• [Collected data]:
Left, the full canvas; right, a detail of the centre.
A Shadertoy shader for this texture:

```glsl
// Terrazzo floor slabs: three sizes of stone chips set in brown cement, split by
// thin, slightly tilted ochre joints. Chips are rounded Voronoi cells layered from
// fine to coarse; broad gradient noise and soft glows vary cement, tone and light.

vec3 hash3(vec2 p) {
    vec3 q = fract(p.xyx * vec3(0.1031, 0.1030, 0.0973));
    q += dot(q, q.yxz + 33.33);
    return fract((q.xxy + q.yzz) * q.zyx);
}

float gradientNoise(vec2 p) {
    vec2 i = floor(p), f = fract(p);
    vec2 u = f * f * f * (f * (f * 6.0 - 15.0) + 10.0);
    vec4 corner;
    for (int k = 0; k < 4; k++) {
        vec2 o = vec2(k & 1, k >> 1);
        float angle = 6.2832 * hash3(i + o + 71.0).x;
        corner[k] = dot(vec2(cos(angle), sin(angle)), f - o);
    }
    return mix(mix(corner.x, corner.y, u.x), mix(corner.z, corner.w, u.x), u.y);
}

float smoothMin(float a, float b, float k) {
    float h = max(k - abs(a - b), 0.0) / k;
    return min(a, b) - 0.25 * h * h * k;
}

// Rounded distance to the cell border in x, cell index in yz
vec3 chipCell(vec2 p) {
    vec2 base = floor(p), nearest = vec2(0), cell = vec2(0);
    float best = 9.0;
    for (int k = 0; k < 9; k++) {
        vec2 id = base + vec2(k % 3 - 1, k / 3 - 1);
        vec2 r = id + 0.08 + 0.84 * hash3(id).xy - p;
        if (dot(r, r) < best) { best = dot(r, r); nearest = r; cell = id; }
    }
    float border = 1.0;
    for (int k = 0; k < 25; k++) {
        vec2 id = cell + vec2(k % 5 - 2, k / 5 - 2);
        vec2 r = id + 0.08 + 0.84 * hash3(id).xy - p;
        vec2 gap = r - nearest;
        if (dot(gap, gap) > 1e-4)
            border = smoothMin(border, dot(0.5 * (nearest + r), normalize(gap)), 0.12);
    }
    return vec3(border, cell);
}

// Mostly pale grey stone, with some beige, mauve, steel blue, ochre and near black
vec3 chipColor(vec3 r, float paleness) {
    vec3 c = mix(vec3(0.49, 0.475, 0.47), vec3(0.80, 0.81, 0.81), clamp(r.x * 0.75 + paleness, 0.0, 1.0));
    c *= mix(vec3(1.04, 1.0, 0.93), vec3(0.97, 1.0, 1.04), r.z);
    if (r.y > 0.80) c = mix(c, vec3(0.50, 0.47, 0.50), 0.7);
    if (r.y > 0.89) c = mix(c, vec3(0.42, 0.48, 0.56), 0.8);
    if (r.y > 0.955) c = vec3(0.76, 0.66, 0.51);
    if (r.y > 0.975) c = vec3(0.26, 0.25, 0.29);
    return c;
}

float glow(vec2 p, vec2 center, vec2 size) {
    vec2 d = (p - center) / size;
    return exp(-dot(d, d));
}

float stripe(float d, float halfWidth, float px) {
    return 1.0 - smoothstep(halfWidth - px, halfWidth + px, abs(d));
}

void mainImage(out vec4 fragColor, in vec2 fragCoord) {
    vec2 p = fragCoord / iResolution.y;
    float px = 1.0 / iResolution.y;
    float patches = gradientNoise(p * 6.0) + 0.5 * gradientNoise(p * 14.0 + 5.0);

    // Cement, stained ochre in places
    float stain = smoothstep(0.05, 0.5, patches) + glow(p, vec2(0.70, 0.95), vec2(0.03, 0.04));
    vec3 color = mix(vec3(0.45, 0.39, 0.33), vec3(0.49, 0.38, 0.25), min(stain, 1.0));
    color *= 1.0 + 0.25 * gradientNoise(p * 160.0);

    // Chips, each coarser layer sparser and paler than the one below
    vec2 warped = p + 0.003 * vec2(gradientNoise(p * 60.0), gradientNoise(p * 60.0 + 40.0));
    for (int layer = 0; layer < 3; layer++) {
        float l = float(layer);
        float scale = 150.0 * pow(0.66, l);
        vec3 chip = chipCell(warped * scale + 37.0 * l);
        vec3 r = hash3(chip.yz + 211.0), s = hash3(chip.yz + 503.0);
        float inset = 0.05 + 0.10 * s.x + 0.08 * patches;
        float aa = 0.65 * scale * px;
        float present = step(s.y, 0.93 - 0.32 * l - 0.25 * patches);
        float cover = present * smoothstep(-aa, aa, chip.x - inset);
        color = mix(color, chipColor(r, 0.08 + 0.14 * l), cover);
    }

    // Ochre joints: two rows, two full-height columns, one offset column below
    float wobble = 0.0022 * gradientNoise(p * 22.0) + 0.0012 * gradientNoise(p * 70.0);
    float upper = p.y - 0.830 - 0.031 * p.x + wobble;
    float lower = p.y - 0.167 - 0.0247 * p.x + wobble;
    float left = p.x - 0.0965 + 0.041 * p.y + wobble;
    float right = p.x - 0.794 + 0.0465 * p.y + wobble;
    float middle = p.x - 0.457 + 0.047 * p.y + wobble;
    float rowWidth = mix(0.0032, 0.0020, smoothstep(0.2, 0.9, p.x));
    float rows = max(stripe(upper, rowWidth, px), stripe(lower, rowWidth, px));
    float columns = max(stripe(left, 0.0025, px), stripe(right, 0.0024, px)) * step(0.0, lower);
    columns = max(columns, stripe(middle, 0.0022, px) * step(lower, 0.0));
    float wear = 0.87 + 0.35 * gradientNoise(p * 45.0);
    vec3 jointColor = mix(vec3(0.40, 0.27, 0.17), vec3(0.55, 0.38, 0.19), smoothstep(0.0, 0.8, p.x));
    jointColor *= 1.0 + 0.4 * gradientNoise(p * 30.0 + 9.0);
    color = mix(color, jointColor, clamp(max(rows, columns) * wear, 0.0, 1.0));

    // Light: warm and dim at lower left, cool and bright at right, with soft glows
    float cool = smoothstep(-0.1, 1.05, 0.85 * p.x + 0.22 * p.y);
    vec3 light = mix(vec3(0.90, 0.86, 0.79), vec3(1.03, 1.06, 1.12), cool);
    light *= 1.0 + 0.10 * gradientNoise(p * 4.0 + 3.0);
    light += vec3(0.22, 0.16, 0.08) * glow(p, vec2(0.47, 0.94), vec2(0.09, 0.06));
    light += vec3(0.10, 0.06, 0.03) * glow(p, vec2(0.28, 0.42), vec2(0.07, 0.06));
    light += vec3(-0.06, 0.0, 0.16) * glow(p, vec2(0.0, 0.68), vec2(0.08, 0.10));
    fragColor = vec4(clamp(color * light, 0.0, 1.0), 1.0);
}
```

* * *

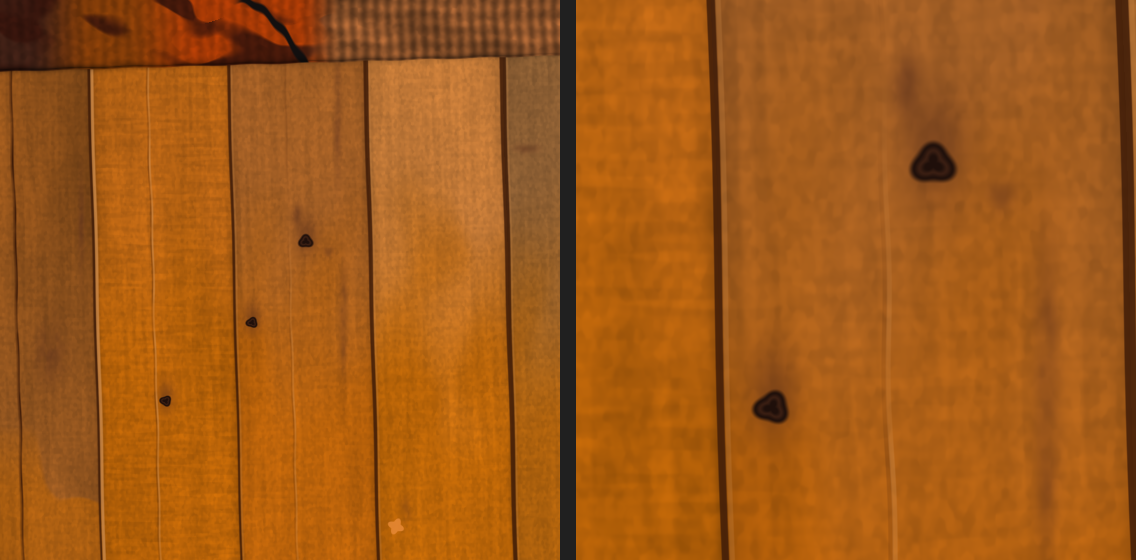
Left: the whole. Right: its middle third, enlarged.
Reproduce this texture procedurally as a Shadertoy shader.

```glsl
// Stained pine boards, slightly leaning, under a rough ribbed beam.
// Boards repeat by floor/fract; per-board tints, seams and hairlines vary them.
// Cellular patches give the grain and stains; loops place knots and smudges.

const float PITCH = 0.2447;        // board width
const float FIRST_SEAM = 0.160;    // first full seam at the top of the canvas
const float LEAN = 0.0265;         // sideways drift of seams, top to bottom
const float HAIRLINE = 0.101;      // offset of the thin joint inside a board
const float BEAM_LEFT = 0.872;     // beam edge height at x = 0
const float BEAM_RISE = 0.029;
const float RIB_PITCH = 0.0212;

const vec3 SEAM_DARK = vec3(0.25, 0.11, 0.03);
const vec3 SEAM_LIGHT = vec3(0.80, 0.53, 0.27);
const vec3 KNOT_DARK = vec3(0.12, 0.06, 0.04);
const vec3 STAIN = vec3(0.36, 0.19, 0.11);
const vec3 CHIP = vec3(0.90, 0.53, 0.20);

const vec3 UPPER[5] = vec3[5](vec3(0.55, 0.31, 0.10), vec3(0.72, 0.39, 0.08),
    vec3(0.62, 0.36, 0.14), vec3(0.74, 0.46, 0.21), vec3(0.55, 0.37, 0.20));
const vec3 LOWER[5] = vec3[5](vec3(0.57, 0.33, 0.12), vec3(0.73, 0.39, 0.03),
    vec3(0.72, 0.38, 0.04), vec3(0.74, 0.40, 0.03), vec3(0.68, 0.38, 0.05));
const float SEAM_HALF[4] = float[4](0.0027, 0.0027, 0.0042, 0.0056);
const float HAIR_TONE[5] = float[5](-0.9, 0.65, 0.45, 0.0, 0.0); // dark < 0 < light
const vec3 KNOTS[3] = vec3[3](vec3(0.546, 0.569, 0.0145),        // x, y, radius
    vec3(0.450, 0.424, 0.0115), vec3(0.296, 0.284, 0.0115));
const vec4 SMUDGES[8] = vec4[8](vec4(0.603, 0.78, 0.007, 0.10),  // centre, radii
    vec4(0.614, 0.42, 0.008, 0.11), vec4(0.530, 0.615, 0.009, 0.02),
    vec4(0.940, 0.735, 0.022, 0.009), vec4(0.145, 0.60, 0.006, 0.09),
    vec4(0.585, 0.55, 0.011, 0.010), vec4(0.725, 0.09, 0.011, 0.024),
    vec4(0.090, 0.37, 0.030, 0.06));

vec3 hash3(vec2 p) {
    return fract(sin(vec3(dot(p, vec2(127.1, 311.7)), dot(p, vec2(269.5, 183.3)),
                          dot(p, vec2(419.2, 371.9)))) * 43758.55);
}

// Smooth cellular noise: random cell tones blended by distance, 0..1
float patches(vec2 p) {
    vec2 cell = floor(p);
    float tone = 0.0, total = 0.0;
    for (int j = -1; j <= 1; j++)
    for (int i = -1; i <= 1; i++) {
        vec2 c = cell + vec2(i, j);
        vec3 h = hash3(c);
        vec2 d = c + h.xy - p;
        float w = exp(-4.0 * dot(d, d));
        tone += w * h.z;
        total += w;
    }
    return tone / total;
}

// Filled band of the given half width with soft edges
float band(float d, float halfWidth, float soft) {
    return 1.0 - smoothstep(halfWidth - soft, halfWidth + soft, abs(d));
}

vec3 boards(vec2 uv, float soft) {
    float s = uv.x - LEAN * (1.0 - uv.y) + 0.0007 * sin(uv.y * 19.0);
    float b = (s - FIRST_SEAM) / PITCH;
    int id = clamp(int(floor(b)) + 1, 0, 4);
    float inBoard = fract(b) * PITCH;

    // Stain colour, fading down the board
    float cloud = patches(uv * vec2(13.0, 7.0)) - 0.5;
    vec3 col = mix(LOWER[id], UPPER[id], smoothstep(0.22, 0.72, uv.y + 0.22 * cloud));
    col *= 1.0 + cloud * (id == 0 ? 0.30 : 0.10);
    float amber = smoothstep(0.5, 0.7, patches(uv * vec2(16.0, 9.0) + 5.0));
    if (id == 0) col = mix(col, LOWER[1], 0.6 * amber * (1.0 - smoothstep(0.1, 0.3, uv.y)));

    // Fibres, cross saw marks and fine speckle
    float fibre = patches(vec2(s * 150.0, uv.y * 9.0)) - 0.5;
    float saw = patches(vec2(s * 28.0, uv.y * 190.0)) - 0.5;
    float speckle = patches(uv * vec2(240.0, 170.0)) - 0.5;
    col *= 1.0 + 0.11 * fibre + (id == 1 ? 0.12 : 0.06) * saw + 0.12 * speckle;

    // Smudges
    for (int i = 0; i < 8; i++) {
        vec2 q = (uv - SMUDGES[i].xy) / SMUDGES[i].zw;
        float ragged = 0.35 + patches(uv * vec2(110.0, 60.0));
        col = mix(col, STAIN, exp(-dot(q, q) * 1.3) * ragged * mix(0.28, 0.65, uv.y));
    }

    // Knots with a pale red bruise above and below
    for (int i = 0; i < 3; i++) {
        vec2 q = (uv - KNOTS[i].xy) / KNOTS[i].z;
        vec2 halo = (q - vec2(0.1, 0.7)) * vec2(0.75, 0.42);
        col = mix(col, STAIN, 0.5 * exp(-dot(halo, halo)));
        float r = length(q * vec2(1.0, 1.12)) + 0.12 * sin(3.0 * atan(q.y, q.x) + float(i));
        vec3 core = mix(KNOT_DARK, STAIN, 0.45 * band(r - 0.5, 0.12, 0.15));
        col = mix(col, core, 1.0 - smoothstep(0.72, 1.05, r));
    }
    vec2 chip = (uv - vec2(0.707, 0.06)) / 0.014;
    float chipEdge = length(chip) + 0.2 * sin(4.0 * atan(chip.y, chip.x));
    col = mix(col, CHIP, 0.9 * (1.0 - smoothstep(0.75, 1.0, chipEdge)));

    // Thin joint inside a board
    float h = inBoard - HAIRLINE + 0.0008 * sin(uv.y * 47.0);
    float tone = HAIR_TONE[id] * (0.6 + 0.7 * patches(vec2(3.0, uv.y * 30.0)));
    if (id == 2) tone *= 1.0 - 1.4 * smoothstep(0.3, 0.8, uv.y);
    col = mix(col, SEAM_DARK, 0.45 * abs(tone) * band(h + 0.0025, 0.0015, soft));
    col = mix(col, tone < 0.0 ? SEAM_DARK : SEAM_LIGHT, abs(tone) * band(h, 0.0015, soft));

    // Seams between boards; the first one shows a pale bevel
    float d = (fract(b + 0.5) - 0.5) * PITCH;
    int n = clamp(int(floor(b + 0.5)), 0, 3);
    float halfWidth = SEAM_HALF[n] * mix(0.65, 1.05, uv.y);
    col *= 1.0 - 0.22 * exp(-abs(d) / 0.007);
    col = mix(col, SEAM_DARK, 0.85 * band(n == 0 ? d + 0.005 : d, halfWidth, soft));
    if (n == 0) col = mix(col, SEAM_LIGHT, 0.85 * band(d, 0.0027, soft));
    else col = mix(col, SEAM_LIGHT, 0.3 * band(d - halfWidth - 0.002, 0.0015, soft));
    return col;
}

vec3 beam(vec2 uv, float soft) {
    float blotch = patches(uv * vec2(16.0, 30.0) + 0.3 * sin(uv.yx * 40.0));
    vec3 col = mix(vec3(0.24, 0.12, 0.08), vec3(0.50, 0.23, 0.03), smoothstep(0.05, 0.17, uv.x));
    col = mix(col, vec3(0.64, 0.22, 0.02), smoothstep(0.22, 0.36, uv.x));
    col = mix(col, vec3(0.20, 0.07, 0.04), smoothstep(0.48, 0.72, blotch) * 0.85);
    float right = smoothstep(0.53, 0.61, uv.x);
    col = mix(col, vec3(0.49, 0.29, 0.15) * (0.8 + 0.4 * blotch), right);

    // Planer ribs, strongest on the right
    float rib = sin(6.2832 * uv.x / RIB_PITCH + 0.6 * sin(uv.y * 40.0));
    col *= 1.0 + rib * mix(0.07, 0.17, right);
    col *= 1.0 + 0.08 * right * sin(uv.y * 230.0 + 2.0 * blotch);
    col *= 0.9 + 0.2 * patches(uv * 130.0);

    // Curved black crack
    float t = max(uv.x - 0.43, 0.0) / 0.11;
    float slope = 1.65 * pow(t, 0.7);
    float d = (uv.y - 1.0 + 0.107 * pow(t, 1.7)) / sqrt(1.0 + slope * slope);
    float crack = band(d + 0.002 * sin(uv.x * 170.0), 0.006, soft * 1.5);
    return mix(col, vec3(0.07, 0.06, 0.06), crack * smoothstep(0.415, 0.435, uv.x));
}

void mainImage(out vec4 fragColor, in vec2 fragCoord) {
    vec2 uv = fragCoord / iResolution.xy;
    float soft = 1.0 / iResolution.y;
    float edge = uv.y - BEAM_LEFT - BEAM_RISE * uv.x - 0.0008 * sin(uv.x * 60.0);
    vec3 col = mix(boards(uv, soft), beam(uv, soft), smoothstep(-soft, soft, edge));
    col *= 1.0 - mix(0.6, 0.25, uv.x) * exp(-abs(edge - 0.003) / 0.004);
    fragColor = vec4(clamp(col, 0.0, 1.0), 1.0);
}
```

• [YOUR OBJECTIVE]: The expected result is a copy of each line in the records where "return" appears.

• [EXERCISE RESULT]:
    return fract((q.xxy + q.yzz) * q.zyx);
    return mix(mix(corner.x, corner.y, u.x), mix(corner.z, corner.w, u.x), u.y);
    return min(a, b) - 0.25 * h * h * k;
    return vec3(border, cell);
    return c;
    return exp(-dot(d, d));
    return 1.0 - smoothstep(halfWidth - px, halfWidth + px, abs(d));
    return fract(sin(vec3(dot(p, vec2(127.1, 311.7)), dot(p, vec2(269.5, 183.3)),
    return tone / total;
    return 1.0 - smoothstep(halfWidth - soft, halfWidth + soft, abs(d));
    return col;
    return mix(col, vec3(0.07, 0.06, 0.06), crack * smoothstep(0.415, 0.435, uv.x));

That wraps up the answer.